■ Work instructions: Working through the records below, count the lines that include "html". The reply is that number alone.

■ Records supplied:
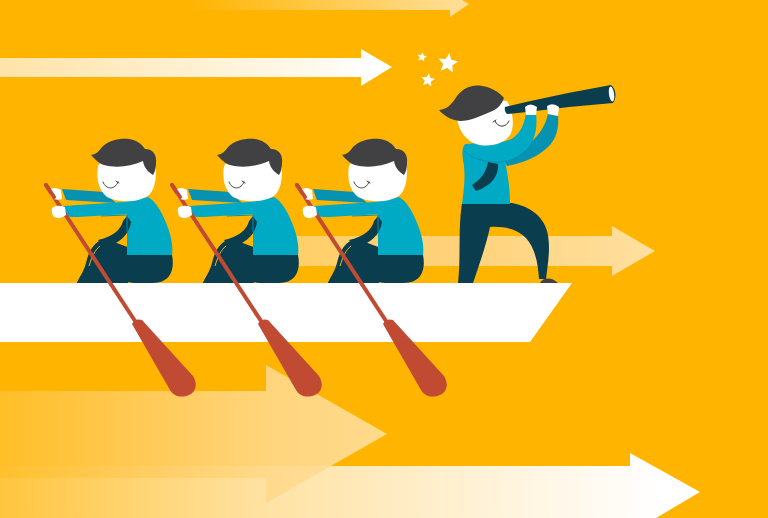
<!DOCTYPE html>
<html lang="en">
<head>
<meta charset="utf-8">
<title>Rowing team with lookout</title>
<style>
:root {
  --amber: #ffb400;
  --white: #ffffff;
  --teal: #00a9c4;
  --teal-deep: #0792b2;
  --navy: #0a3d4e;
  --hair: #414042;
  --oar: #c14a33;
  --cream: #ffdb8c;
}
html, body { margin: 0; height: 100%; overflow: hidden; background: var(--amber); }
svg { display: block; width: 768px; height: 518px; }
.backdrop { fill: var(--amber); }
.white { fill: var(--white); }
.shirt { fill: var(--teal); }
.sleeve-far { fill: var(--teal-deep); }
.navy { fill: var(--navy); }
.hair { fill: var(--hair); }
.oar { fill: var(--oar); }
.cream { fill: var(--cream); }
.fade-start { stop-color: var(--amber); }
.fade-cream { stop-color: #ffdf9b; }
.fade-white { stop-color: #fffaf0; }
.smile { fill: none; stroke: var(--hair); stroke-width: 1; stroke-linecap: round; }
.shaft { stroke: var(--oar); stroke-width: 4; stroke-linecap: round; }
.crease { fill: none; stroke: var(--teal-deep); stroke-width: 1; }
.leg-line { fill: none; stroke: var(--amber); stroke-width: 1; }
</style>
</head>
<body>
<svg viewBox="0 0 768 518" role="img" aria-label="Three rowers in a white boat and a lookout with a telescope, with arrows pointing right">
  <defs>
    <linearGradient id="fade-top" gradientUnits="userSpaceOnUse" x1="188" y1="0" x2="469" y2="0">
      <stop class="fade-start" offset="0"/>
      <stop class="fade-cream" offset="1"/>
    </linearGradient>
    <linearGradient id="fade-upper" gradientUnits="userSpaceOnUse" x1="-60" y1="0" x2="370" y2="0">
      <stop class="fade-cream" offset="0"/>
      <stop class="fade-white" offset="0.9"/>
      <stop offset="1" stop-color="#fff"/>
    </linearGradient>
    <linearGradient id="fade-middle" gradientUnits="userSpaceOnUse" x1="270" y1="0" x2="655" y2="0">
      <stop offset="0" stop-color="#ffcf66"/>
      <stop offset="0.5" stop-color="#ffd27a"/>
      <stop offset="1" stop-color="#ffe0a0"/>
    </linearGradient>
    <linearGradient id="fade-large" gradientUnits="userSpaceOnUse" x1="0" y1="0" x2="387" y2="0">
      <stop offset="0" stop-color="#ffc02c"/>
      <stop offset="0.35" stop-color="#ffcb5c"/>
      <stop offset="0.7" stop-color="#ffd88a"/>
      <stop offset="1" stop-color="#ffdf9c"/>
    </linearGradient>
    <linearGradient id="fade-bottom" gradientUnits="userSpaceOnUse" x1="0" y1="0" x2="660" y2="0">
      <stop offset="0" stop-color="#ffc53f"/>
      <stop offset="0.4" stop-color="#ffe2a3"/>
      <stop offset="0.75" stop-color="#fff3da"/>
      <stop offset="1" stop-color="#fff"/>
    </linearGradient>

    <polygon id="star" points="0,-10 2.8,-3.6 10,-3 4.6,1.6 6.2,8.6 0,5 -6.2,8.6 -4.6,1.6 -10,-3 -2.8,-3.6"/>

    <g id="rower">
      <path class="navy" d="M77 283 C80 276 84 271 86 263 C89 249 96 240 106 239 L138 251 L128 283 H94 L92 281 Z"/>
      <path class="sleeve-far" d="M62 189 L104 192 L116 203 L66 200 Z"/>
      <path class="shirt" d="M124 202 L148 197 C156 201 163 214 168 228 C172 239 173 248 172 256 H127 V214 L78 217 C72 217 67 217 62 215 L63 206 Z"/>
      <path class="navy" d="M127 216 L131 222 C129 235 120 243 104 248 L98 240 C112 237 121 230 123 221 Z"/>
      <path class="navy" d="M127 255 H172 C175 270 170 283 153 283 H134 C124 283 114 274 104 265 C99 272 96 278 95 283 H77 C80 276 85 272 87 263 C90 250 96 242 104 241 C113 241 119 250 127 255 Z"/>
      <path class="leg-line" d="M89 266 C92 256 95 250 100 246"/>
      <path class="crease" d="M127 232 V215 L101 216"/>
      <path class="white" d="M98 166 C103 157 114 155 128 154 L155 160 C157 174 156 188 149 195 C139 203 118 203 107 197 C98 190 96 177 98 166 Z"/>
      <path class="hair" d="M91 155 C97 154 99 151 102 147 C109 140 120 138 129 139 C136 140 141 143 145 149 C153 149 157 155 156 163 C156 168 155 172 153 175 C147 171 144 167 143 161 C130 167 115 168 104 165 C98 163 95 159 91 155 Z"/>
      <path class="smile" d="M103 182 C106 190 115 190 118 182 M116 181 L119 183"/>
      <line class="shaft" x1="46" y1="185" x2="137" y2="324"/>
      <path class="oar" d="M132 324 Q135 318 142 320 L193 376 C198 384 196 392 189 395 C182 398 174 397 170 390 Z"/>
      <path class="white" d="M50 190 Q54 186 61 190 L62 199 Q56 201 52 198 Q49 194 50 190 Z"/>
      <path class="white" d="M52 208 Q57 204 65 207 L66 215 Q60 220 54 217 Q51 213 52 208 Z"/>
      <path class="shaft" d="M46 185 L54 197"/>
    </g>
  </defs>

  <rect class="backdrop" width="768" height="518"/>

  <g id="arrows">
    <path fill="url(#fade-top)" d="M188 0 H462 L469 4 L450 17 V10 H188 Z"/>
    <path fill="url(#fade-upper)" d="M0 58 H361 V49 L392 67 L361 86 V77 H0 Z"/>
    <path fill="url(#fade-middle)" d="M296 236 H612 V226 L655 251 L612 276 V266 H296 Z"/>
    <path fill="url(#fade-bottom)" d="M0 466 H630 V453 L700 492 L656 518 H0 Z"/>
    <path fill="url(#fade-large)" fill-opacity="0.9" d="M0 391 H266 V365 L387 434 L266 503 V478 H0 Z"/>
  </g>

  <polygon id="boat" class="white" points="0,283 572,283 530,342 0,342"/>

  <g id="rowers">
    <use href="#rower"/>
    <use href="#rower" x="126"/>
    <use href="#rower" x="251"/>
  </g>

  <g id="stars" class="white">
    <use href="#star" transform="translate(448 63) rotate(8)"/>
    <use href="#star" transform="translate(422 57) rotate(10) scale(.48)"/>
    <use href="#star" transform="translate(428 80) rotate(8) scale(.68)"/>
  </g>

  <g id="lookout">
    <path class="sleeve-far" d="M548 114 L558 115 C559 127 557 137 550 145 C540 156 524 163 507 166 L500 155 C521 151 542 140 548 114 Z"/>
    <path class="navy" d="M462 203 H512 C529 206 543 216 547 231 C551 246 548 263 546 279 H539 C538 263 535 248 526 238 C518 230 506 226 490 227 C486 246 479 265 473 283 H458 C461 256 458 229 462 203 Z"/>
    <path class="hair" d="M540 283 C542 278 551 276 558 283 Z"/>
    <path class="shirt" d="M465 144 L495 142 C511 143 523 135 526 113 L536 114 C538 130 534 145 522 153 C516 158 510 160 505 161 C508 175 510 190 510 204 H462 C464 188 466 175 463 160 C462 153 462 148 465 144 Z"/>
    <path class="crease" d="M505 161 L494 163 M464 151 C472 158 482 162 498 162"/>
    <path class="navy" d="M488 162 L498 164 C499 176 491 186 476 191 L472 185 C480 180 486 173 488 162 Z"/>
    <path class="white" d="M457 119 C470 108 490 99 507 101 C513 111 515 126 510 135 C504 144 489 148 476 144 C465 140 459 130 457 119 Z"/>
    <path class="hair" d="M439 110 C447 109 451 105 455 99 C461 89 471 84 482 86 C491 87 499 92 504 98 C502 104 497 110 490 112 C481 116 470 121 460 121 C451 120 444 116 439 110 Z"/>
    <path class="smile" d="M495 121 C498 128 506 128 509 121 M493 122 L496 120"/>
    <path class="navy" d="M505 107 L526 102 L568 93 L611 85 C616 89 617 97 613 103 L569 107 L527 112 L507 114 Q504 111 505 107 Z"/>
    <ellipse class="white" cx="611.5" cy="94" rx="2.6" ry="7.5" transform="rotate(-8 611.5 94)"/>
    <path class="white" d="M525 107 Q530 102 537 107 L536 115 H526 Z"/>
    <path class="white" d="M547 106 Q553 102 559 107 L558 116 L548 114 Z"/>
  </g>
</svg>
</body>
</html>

■ Task result: 4